Geophysical Research Letters—Nicholas Pedatella
For decades large radars have observed strong, unexplained echoes returning from altitudes of 130-170 km in the atmosphere. All radars work by reflecting radio waves off a target and measuring the returned signal. For atmospheric radars the target is free electrons within the plasma in the upper atmosphere. Since the free electrons are typically a disordered gas the radio waves are reflected in random directions. This means some process is needed to create a coherent structure in the plasma for the radio waves to strongly reflect back in the direction of the radar. In this paper we show that the region between 130-170 km in the upper atmosphere is likely to create and maintain a specific set of plasma waves that act as a coherent structure for radar measurements. We show that predictions of where the plasma waves are generated match well with the observed patterns of these “150 km echoes”. This is the first research to provide a specific explanation for what causes 150 km echoes.
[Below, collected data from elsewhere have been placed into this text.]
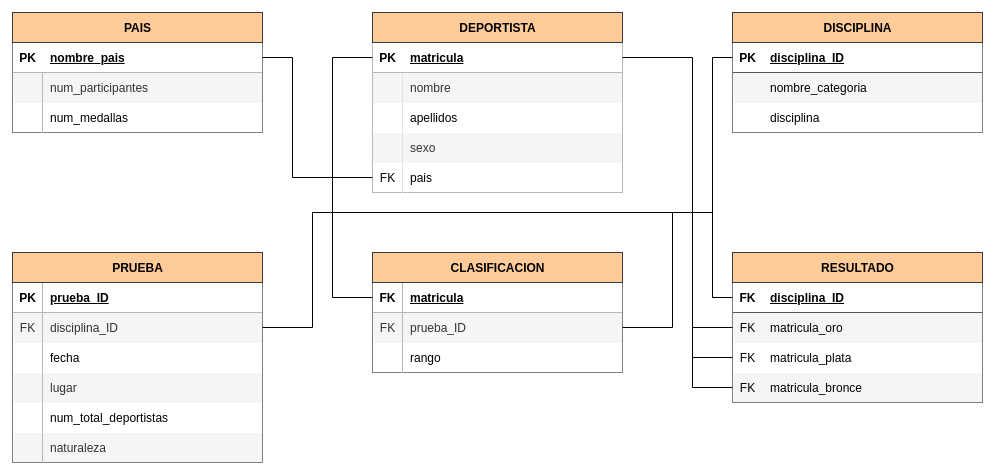
<!DOCTYPE html>
<html lang="es">
<head>
<meta charset="utf-8">
<title>Diagrama de base de datos deportiva</title>
<style>
:root {
  --header: #ffcc99;
  --header-line: #36393d;
  --line: #808080;
  --line-soft: #b8b8b8;
  --line-faint: #e2e2e2;
  --stripe: #f5f5f5;
  --ink: #000;
  --ink-soft: #333;
  --wire: #000;
}
* { box-sizing: border-box; margin: 0; padding: 0; }
html, body { overflow: hidden; }
body { width: 995px; height: 475px; background: #fff; }
.diagram {
  position: relative;
  width: 995px;
  height: 475px;
  overflow: hidden;
  color: var(--ink);
  font: 12px/14px "Liberation Sans", Arial, sans-serif;
}
.wires { position: absolute; left: 0; top: 0; }
.entity {
  --edge: var(--line);
  --key-line: var(--line-soft);
  --divider: var(--line-soft);
  position: absolute;
  width: 251px;
}
.entity h2 {
  display: flex;
  align-items: center;
  justify-content: center;
  height: 31px;
  border: 1px solid var(--header-line);
  background: var(--header);
  font-size: 12px;
}
.entity ul {
  list-style: none;
  border: 1px solid var(--edge);
  border-top: 0;
}
.entity li {
  display: grid;
  grid-template-columns: 30px 1fr;
  height: 30px;
  line-height: 30px;
}
.entity li:last-child { height: 29px; }
.entity li b, .entity li i { font-style: normal; font-weight: inherit; }
.entity li b { border-right: 1px solid var(--divider); text-align: center; }
.entity li i { padding-left: 7px; }
.entity li:nth-child(even) { background: var(--stripe); }
.soft li:nth-child(even) { color: var(--ink-soft); }
.entity .key { border-bottom: 1px solid var(--key-line); font-weight: bold; }
.entity .key i { text-decoration: underline; }
.open-key .key b { border-right-color: transparent; }
.plain { --divider: transparent; --key-line: #555; }
.light { --edge: var(--line-soft); --divider: var(--line-faint); }
.col-1 { left: 12px; }
.col-2 { left: 372px; }
.col-3 { left: 732px; }
.row-1 { top: 12px; }
.row-2 { top: 252px; }
</style>
</head>
<body>
<main class="diagram">
  <section class="entity soft open-key col-1 row-1">
    <h2>PAIS</h2>
    <ul>
      <li class="key"><b>PK</b><i>nombre_pais</i></li>
      <li><b></b><i>num_participantes</i></li>
      <li><b></b><i>num_medallas</i></li>
    </ul>
  </section>

  <section class="entity soft light open-key col-2 row-1">
    <h2>DEPORTISTA</h2>
    <ul>
      <li class="key"><b>PK</b><i>matricula</i></li>
      <li><b></b><i>nombre</i></li>
      <li><b></b><i>apellidos</i></li>
      <li><b></b><i>sexo</i></li>
      <li><b>FK</b><i>pais</i></li>
    </ul>
  </section>

  <section class="entity plain col-3 row-1">
    <h2>DISCIPLINA</h2>
    <ul>
      <li class="key"><b>PK</b><i>disciplina_ID</i></li>
      <li><b></b><i>nombre_categoria</i></li>
      <li><b></b><i>disciplina</i></li>
    </ul>
  </section>

  <section class="entity soft col-1 row-2">
    <h2>PRUEBA</h2>
    <ul>
      <li class="key"><b>PK</b><i>prueba_ID</i></li>
      <li><b>FK</b><i>disciplina_ID</i></li>
      <li><b></b><i>fecha</i></li>
      <li><b></b><i>lugar</i></li>
      <li><b></b><i>num_total_deportistas</i></li>
      <li><b></b><i>naturaleza</i></li>
    </ul>
  </section>

  <section class="entity soft col-2 row-2">
    <h2>CLASIFICACION</h2>
    <ul>
      <li class="key"><b>FK</b><i>matricula</i></li>
      <li><b>FK</b><i>prueba_ID</i></li>
      <li><b></b><i>rango</i></li>
    </ul>
  </section>

  <section class="entity plain col-3 row-2">
    <h2>RESULTADO</h2>
    <ul>
      <li class="key"><b>FK</b><i>disciplina_ID</i></li>
      <li><b>FK</b><i>matricula_oro</i></li>
      <li><b>FK</b><i>matricula_plata</i></li>
      <li><b>FK</b><i>matricula_bronce</i></li>
    </ul>
  </section>

  <svg class="wires" width="995" height="475" viewBox="0 0 995 475" fill="none" stroke="var(--wire)" aria-hidden="true">
    <g transform="translate(.5 .5)">
      <path id="pais-deportista" d="M262 57H292V177H372"/>
      <path id="deportista-clasificacion" d="M372 57H332V297H372"/>
      <path id="deportista-resultado" d="M622 57H692V387H732M692 327H732M692 357H732"/>
      <path id="disciplina-resultado" d="M732 57H712V297H732"/>
      <path id="prueba-disciplina" d="M262 327H312V212H712"/>
      <path id="clasificacion-prueba" d="M622 327H672V212"/>
    </g>
  </svg>
</main>
</body>
</html>
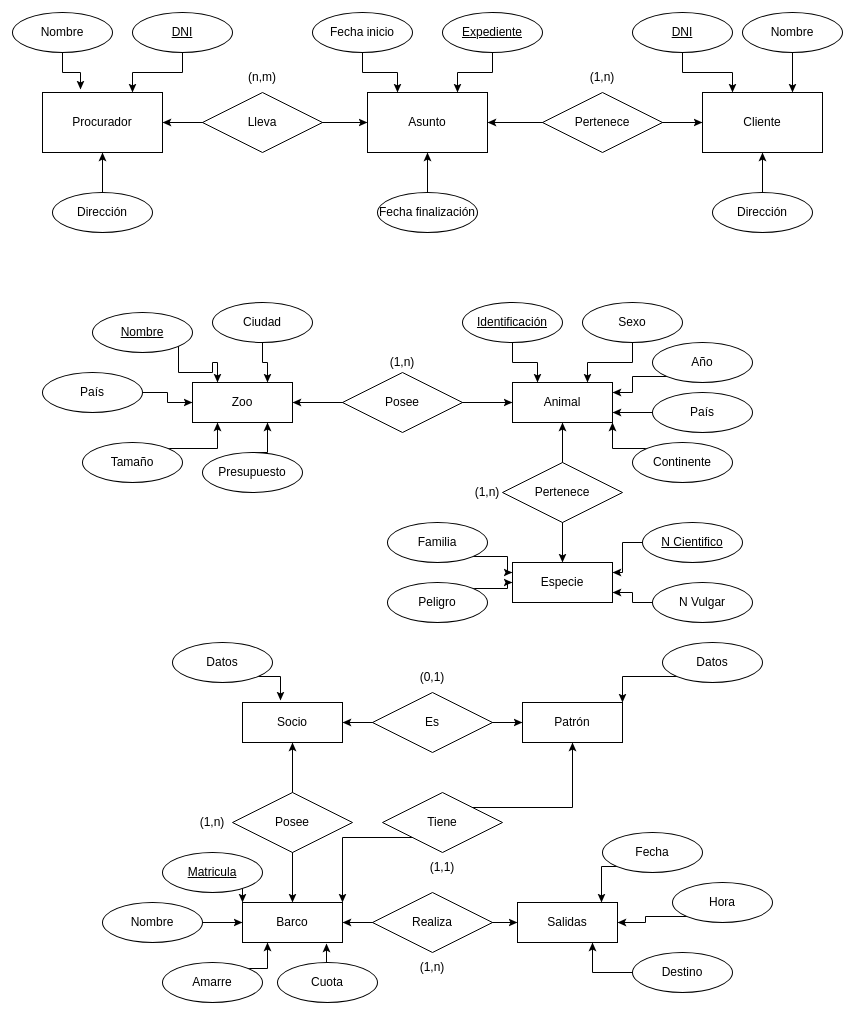
<!DOCTYPE html>
<html lang="es">
<head>
<meta charset="utf-8">
<title>Diagramas entidad-relación</title>
<style>
:root { --paper: #fff; --ink: #000; }
* { box-sizing: border-box; margin: 0; }
body { width: 855px; height: 1015px; overflow: hidden; background: var(--paper); }
.diagram {
  position: relative; width: 855px; height: 1015px;
  font: 12px/14px "Liberation Sans", Helvetica, Arial, sans-serif; color: var(--ink);
}
.wires { position: absolute; left: 0; top: 0; stroke: var(--ink); fill: none; }
.wires .head { fill: var(--ink); stroke: none; }
.wires .links path { marker-end: url(#arrow); }
.wires .links .both { marker-start: url(#arrow); }
.wires .relations { fill: var(--paper); }
.entity, .attribute, .relation, .cardinality {
  --w: 100; --h: 40;
  position: absolute;
  left: calc((var(--x) - var(--w) / 2) * 1px);
  top: calc((var(--y) - var(--h) / 2) * 1px);
  width: calc((var(--w) + 1) * 1px);
  height: calc((var(--h) + 1) * 1px);
  display: flex; align-items: center; justify-content: center;
  padding-right: 1px; padding-bottom: 1px; white-space: nowrap;
}
.entity, .attribute { border: 1px solid var(--ink); background: var(--paper); }
.attribute { border-radius: 50%; }
.large { --w: 120; --h: 60; }
.key { text-decoration: underline; }
.cardinality { --w: 40; --h: 20; }
</style>
</head>
<body>
<main class="diagram">
  <svg class="wires" width="855" height="1015" viewBox="0 0 855 1015" aria-hidden="true">
    <defs>
      <marker id="arrow" markerUnits="userSpaceOnUse" markerWidth="10" markerHeight="10" refX="8" refY="5" orient="auto-start-reverse">
        <path class="head" d="M9 5L0 9L2 5L0 1Z"/>
      </marker>
      <polygon id="diamond" points="-60,0 0,-30 60,0 0,30"/>
    </defs>
    <g transform="translate(.5 .5)">
      <g class="links">
        <path d="M62 52V72H80V88"/>
        <path d="M182 52V72H132V91"/>
        <path d="M102 192V153"/>
        <path class="both" d="M163 122H366"/>
        <path d="M362 52V72H397V91"/>
        <path d="M492 52V72H457V91"/>
        <path d="M427 192V153"/>
        <path class="both" d="M488 122H701"/>
        <path d="M682 52V72H732V91"/>
        <path d="M792 52V91"/>
        <path d="M762 192V153"/>

        <path d="M178 340V372H212V362H217V381"/>
        <path d="M262 342V362H267V381"/>
        <path d="M142 392H167V402H191"/>
        <path d="M160 448H217V423"/>
        <path d="M252 452H267V423"/>
        <path class="both" d="M293 402H511"/>
        <path d="M512 342V362H537V381"/>
        <path d="M632 342V362H587V381"/>
        <path d="M680 376H632V392H613"/>
        <path d="M652 412H613"/>
        <path d="M660 448H612V423"/>
        <path class="both" d="M562 423V561"/>
        <path d="M460 556H507V572H511"/>
        <path d="M460 588H507V582H511"/>
        <path d="M642 542H622V572H613"/>
        <path d="M652 602H632V592H613"/>

        <path d="M245 676H280V699"/>
        <path d="M690 676H622V701"/>
        <path class="both" d="M343 722H521"/>
        <path class="both" d="M292 743V901"/>
        <path d="M460 807H572V743"/>
        <path d="M430 837H342V901"/>
        <path d="M242 880V901"/>
        <path d="M202 922H241"/>
        <path d="M235 968H267V943"/>
        <path d="M326 962V944"/>
        <path class="both" d="M343 922H516"/>
        <path d="M630 866H601V901"/>
        <path d="M700 916H645V922H618"/>
        <path d="M632 972H592V943"/>
      </g>
      <g class="relations">
        <use href="#diamond" x="262" y="122"/>
        <use href="#diamond" x="602" y="122"/>
        <use href="#diamond" x="402" y="402"/>
        <use href="#diamond" x="562" y="492"/>
        <use href="#diamond" x="432" y="722"/>
        <use href="#diamond" x="292" y="822"/>
        <use href="#diamond" x="442" y="822"/>
        <use href="#diamond" x="432" y="922"/>
      </g>
    </g>
  </svg>

  <section aria-label="Asuntos legales">
    <div class="attribute" style="--x:62;--y:32">Nombre</div>
    <div class="attribute key" style="--x:182;--y:32">DNI</div>
    <div class="attribute" style="--x:102;--y:212">Dirección</div>
    <div class="entity large" style="--x:102;--y:122">Procurador</div>
    <div class="relation" style="--x:262;--y:122">Lleva</div>
    <div class="cardinality" style="--x:262;--y:77">(n,m)</div>
    <div class="attribute" style="--x:362;--y:32">Fecha inicio</div>
    <div class="attribute key" style="--x:492;--y:32">Expediente</div>
    <div class="attribute" style="--x:427;--y:212">Fecha finalización</div>
    <div class="entity large" style="--x:427;--y:122">Asunto</div>
    <div class="relation" style="--x:602;--y:122">Pertenece</div>
    <div class="cardinality" style="--x:602;--y:77">(1,n)</div>
    <div class="attribute key" style="--x:682;--y:32">DNI</div>
    <div class="attribute" style="--x:792;--y:32">Nombre</div>
    <div class="attribute" style="--x:762;--y:212">Dirección</div>
    <div class="entity large" style="--x:762;--y:122">Cliente</div>
  </section>

  <section aria-label="Zoos">
    <div class="attribute key" style="--x:142;--y:332">Nombre</div>
    <div class="attribute" style="--x:262;--y:322">Ciudad</div>
    <div class="attribute" style="--x:92;--y:392">País</div>
    <div class="attribute" style="--x:132;--y:462">Tamaño</div>
    <div class="attribute" style="--x:252;--y:472">Presupuesto</div>
    <div class="entity" style="--x:242;--y:402">Zoo</div>
    <div class="relation" style="--x:402;--y:402">Posee</div>
    <div class="cardinality" style="--x:402;--y:362">(1,n)</div>
    <div class="attribute key" style="--x:512;--y:322">Identificación</div>
    <div class="attribute" style="--x:632;--y:322">Sexo</div>
    <div class="attribute" style="--x:702;--y:362">Año</div>
    <div class="attribute" style="--x:702;--y:412">País</div>
    <div class="attribute" style="--x:682;--y:462">Continente</div>
    <div class="entity" style="--x:562;--y:402">Animal</div>
    <div class="relation" style="--x:562;--y:492">Pertenece</div>
    <div class="cardinality" style="--x:487;--y:492">(1,n)</div>
    <div class="attribute" style="--x:437;--y:542">Familia</div>
    <div class="attribute" style="--x:437;--y:602">Peligro</div>
    <div class="attribute key" style="--x:692;--y:542">N Cientifico</div>
    <div class="attribute" style="--x:702;--y:602">N Vulgar</div>
    <div class="entity" style="--x:562;--y:582">Especie</div>
  </section>

  <section aria-label="Club náutico">
    <div class="attribute" style="--x:222;--y:662">Datos</div>
    <div class="entity" style="--x:292;--y:722">Socio</div>
    <div class="relation" style="--x:432;--y:722">Es</div>
    <div class="cardinality" style="--x:432;--y:677">(0,1)</div>
    <div class="attribute" style="--x:712;--y:662">Datos</div>
    <div class="entity" style="--x:572;--y:722">Patrón</div>
    <div class="relation" style="--x:292;--y:822">Posee</div>
    <div class="cardinality" style="--x:212;--y:822">(1,n)</div>
    <div class="relation" style="--x:442;--y:822">Tiene</div>
    <div class="cardinality" style="--x:442;--y:867">(1,1)</div>
    <div class="attribute key" style="--x:212;--y:872">Matricula</div>
    <div class="attribute" style="--x:152;--y:922">Nombre</div>
    <div class="attribute" style="--x:212;--y:982">Amarre</div>
    <div class="attribute" style="--x:327;--y:982">Cuota</div>
    <div class="entity" style="--x:292;--y:922">Barco</div>
    <div class="relation" style="--x:432;--y:922">Realiza</div>
    <div class="cardinality" style="--x:432;--y:967">(1,n)</div>
    <div class="attribute" style="--x:652;--y:852">Fecha</div>
    <div class="attribute" style="--x:722;--y:902">Hora</div>
    <div class="attribute" style="--x:682;--y:972">Destino</div>
    <div class="entity" style="--x:567;--y:922">Salidas</div>
  </section>
</main>
</body>
</html>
In understanding this cause, we learned more about the Sun’s influence on our upper atmosphere while expanding the capabilities of atmospheric radars.